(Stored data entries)
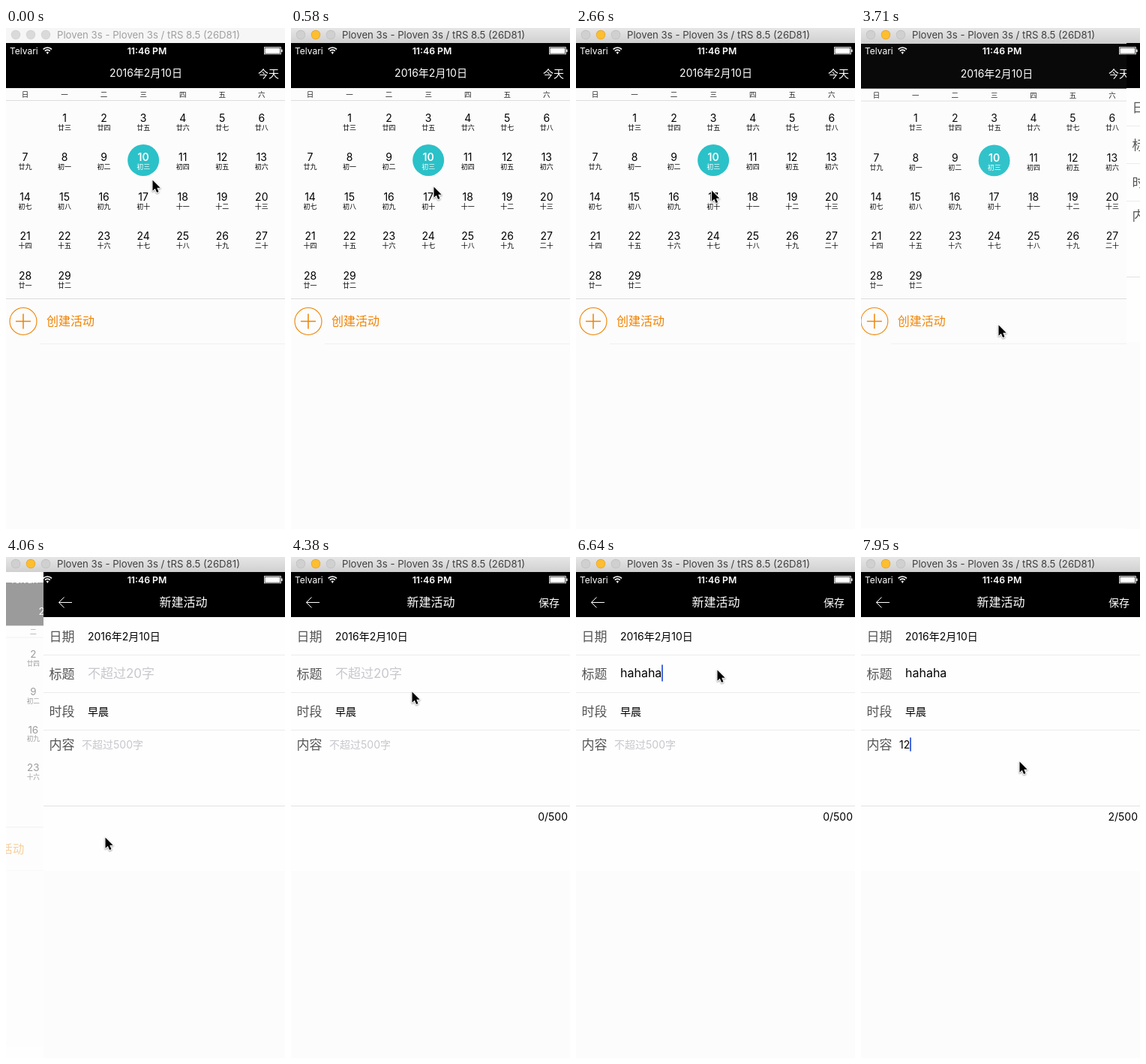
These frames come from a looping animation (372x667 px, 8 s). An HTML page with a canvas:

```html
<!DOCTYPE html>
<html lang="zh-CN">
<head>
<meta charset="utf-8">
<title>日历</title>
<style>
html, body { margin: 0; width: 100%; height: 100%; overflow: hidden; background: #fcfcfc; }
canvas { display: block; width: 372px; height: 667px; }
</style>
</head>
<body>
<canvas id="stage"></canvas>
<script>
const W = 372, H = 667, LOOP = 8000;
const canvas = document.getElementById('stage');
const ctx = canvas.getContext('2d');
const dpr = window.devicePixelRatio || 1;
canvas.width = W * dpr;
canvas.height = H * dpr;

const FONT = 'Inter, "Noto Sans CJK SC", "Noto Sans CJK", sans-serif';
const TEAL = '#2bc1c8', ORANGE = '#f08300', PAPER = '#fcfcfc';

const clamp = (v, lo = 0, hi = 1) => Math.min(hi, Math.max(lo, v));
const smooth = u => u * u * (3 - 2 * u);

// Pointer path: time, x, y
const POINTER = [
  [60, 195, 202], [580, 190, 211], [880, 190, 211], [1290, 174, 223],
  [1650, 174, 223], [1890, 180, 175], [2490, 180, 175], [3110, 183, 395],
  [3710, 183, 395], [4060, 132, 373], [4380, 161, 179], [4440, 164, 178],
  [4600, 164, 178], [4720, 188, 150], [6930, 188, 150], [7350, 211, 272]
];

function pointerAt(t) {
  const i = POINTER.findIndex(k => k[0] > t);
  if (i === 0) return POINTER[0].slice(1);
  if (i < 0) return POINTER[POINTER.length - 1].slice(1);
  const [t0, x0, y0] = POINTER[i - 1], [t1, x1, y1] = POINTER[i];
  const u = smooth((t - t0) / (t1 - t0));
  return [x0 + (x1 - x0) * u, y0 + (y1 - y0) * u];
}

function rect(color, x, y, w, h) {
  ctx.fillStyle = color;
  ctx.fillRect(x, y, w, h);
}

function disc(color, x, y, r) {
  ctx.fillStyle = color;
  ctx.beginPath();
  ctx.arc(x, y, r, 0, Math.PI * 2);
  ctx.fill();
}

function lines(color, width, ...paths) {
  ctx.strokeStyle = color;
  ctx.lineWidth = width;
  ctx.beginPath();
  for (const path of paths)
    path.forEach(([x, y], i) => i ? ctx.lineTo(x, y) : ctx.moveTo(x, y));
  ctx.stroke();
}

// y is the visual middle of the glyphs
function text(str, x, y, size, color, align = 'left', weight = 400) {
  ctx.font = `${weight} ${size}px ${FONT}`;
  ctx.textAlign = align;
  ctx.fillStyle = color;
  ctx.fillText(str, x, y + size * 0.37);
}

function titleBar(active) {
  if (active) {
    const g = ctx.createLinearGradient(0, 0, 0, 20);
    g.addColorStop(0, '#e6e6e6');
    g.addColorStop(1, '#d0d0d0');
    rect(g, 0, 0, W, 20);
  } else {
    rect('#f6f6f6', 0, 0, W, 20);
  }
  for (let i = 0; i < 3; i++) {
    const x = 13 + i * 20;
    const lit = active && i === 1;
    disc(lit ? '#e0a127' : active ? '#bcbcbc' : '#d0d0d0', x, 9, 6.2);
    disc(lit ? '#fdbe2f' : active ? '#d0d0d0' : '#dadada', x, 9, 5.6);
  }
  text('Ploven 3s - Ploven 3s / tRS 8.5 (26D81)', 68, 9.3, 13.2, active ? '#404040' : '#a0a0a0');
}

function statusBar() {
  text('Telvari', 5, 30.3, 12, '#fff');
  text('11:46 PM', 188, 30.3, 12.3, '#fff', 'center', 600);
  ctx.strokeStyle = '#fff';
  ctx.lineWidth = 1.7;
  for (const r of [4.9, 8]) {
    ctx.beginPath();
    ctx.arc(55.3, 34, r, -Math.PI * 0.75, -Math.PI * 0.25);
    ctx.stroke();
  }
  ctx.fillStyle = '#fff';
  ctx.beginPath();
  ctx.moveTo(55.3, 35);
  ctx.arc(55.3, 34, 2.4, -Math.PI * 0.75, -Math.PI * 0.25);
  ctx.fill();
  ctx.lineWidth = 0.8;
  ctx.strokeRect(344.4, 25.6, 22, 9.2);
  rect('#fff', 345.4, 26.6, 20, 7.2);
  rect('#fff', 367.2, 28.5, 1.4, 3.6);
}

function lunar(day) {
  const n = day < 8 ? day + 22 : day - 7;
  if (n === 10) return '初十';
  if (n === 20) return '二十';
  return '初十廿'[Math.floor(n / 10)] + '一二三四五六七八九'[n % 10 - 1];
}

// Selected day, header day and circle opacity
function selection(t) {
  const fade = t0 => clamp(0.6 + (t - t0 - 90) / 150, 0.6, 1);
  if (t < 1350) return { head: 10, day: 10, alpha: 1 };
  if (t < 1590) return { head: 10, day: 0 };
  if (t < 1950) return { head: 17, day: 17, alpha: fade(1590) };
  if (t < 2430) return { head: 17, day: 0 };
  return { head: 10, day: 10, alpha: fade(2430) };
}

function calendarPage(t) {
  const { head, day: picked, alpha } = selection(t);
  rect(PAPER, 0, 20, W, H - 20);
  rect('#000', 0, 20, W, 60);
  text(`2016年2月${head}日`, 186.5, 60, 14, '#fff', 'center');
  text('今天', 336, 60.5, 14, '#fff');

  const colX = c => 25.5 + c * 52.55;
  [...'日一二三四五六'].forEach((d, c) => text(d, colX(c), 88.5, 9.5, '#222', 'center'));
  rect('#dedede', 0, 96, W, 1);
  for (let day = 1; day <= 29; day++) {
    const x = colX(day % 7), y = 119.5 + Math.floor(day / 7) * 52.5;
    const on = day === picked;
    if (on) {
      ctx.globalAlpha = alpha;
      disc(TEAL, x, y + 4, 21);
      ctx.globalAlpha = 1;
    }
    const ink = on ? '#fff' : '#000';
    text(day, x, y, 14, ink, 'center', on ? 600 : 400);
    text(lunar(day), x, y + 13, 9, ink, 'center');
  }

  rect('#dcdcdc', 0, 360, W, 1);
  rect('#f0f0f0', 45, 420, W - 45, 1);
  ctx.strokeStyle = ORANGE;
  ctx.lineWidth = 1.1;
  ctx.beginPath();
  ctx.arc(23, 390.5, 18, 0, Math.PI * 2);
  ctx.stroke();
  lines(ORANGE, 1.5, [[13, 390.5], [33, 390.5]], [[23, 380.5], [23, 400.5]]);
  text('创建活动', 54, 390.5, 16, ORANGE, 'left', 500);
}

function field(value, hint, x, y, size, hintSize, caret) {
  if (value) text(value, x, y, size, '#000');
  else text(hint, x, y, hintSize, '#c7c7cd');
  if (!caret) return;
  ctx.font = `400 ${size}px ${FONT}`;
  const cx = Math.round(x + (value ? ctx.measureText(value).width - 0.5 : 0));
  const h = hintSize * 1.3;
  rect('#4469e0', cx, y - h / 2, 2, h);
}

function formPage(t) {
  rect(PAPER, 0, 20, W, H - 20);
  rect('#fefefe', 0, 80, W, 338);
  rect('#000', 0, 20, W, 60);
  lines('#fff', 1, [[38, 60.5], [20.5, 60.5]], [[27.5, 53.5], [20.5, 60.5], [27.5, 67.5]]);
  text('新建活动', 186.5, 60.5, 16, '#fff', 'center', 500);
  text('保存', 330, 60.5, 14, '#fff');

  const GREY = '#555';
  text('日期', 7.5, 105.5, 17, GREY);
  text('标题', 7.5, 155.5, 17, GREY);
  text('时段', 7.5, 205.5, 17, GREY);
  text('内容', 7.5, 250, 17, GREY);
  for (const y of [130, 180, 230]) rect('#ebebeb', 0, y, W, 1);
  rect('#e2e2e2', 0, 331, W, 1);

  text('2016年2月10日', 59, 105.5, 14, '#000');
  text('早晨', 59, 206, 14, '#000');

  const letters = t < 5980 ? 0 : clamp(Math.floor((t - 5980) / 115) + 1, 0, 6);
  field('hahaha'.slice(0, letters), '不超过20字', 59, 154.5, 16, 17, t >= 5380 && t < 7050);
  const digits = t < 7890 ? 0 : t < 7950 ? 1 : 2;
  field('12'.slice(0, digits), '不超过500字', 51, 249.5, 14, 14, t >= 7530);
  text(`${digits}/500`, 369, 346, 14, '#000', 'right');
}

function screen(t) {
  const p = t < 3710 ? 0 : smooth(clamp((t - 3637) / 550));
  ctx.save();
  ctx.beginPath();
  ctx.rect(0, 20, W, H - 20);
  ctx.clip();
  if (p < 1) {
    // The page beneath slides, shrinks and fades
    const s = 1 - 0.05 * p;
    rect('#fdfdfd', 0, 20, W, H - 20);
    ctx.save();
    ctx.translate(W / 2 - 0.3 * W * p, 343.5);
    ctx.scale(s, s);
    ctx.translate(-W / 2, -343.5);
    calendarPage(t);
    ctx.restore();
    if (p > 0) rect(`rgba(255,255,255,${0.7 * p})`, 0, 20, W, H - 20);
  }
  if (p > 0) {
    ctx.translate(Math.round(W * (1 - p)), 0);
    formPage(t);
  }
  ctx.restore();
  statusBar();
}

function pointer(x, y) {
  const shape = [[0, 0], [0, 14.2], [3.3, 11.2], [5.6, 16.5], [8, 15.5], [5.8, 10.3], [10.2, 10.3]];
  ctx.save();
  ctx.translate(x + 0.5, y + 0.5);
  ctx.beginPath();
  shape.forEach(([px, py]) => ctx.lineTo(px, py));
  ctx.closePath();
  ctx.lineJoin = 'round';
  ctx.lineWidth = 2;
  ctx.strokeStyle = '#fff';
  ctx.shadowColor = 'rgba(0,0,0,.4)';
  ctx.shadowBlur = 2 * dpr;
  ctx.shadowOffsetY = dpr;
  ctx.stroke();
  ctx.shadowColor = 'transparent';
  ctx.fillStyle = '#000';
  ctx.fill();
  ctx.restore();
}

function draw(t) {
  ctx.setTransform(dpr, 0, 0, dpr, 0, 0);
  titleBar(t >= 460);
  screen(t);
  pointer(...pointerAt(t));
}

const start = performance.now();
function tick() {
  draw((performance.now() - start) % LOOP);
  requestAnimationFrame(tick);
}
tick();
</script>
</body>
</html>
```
--
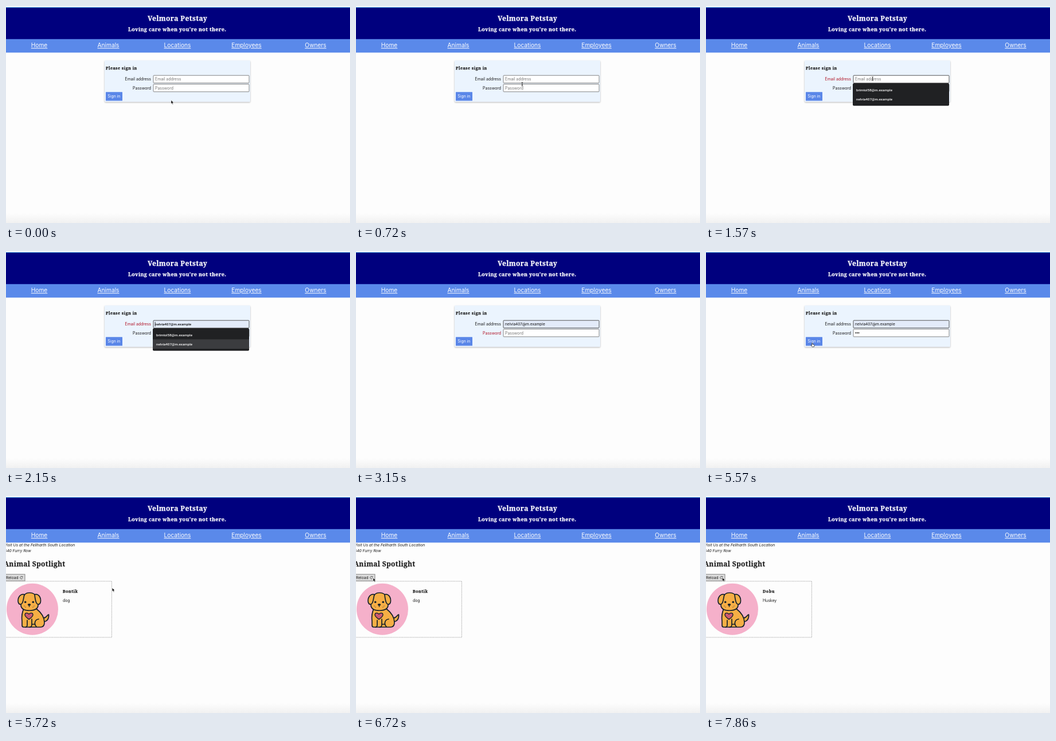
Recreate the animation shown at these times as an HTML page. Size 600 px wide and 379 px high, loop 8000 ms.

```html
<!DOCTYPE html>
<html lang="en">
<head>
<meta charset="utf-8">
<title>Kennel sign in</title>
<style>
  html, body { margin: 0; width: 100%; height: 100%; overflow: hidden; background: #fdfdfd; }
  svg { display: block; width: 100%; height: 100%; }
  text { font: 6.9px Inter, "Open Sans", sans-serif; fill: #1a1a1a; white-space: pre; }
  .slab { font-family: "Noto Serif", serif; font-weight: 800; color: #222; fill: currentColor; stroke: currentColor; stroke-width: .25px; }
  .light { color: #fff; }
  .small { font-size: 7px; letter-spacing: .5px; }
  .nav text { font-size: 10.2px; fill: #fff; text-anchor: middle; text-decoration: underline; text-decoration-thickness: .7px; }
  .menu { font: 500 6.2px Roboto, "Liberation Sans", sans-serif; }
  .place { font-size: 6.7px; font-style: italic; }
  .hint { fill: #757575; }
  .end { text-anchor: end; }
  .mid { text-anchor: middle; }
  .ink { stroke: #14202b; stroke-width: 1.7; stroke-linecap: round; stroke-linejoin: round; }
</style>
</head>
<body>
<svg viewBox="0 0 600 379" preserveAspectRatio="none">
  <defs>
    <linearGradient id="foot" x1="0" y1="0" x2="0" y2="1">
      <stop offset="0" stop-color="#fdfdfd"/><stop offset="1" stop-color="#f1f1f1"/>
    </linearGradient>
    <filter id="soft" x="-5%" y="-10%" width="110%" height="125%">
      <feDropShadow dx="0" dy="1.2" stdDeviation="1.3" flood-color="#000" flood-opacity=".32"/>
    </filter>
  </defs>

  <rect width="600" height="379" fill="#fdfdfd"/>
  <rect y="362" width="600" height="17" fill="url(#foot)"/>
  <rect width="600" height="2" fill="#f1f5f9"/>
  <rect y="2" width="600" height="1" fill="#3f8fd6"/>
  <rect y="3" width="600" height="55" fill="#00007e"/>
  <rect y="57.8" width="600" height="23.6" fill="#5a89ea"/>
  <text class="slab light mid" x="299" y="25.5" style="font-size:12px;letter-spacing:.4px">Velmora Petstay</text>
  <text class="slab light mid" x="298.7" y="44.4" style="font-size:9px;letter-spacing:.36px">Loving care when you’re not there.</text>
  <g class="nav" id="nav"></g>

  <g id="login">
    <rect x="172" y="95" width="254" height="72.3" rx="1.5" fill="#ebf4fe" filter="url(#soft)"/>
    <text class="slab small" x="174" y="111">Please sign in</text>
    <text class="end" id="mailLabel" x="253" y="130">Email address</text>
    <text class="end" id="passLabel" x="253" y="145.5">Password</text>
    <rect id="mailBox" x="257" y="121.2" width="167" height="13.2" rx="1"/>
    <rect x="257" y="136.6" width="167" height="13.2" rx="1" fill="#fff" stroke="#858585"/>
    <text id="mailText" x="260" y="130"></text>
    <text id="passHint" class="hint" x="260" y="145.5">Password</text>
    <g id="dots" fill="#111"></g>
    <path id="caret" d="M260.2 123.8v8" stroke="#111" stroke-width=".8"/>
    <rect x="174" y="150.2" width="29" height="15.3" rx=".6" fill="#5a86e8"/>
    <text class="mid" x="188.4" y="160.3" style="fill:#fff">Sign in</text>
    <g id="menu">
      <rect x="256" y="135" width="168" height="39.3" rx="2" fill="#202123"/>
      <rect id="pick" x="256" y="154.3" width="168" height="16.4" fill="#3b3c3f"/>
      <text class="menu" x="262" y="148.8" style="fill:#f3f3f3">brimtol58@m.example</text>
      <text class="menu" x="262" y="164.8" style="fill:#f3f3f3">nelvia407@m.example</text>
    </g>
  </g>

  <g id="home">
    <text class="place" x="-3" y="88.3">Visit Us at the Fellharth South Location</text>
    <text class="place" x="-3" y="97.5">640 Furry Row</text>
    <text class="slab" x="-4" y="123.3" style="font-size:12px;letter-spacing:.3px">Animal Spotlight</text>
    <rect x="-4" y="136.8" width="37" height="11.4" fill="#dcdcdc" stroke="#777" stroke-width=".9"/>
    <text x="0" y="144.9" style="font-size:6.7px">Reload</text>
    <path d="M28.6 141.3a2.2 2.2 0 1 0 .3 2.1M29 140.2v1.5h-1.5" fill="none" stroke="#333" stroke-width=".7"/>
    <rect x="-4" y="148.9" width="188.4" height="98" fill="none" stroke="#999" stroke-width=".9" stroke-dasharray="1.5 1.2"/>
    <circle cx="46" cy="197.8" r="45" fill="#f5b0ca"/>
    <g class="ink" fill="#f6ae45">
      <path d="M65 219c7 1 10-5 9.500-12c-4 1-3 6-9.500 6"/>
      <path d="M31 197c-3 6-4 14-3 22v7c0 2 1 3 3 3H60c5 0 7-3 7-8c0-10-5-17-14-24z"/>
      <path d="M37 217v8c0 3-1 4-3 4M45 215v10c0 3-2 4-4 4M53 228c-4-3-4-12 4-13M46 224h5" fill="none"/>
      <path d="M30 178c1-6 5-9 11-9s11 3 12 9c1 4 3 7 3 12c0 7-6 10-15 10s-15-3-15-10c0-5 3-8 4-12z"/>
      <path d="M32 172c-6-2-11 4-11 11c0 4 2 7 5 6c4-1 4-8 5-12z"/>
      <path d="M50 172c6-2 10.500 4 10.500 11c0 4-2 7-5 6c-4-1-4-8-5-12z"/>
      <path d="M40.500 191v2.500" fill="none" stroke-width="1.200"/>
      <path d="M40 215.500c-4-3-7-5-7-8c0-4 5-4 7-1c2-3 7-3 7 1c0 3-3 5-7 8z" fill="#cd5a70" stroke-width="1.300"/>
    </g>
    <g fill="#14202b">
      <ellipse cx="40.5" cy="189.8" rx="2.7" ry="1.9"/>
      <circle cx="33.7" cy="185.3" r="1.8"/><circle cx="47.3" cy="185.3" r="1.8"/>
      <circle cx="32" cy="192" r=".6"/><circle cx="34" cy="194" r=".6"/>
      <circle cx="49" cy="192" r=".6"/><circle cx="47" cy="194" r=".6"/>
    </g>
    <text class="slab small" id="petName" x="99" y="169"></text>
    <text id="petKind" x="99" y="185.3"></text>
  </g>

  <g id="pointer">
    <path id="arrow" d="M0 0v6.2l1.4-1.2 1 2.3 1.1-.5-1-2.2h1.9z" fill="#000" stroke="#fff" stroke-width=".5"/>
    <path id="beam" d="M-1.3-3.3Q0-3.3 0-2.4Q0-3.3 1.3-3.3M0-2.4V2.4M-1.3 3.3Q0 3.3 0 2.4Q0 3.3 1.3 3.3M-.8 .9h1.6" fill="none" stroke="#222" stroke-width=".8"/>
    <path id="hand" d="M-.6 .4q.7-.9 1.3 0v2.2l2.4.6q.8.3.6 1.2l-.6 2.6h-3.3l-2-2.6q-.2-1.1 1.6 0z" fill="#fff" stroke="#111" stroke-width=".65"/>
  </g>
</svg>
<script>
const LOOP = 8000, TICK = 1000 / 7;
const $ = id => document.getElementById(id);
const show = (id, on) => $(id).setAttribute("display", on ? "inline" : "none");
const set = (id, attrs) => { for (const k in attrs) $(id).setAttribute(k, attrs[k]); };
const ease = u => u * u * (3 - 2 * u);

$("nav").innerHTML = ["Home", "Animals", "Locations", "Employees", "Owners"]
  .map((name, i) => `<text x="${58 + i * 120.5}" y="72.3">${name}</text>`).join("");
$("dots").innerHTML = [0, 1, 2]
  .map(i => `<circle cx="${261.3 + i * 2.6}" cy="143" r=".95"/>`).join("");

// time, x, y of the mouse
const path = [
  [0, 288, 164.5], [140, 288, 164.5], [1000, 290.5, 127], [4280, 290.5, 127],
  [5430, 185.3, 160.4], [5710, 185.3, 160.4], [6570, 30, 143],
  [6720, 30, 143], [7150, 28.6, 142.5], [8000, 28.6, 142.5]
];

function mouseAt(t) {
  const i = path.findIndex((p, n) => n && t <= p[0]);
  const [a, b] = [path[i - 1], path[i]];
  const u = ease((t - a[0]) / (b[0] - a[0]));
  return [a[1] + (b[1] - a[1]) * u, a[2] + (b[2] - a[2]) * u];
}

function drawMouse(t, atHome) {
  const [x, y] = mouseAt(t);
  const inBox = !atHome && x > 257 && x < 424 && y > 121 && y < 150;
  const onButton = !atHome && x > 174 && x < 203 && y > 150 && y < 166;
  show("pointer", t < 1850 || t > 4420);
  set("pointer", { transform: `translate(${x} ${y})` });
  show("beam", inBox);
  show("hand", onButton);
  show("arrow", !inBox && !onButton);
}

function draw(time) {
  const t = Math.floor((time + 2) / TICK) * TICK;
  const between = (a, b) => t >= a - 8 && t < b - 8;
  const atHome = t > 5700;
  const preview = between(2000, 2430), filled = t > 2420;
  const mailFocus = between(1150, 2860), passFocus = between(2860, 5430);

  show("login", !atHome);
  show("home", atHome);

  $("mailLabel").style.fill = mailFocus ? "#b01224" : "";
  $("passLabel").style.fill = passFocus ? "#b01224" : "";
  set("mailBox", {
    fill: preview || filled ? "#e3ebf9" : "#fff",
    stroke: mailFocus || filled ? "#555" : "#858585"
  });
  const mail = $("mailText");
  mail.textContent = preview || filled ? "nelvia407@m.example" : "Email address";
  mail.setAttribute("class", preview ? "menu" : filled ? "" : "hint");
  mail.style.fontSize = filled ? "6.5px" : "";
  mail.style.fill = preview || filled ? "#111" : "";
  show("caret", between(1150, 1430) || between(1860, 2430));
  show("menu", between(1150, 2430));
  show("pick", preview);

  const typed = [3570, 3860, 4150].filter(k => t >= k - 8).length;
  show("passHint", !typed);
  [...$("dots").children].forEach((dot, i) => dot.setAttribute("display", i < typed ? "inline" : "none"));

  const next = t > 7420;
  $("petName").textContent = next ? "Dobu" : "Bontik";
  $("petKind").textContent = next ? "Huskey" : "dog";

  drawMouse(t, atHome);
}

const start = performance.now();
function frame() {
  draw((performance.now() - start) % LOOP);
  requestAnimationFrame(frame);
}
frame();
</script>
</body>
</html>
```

AIM OF THE TASK: For each line above that contains the word "atHome", copy that line.

WRITTEN SOLUTION:
function drawMouse(t, atHome) {
  const inBox = !atHome && x > 257 && x < 424 && y > 121 && y < 150;
  const onButton = !atHome && x > 174 && x < 203 && y > 150 && y < 166;
  const atHome = t > 5700;
  show("login", !atHome);
  show("home", atHome);
  drawMouse(t, atHome);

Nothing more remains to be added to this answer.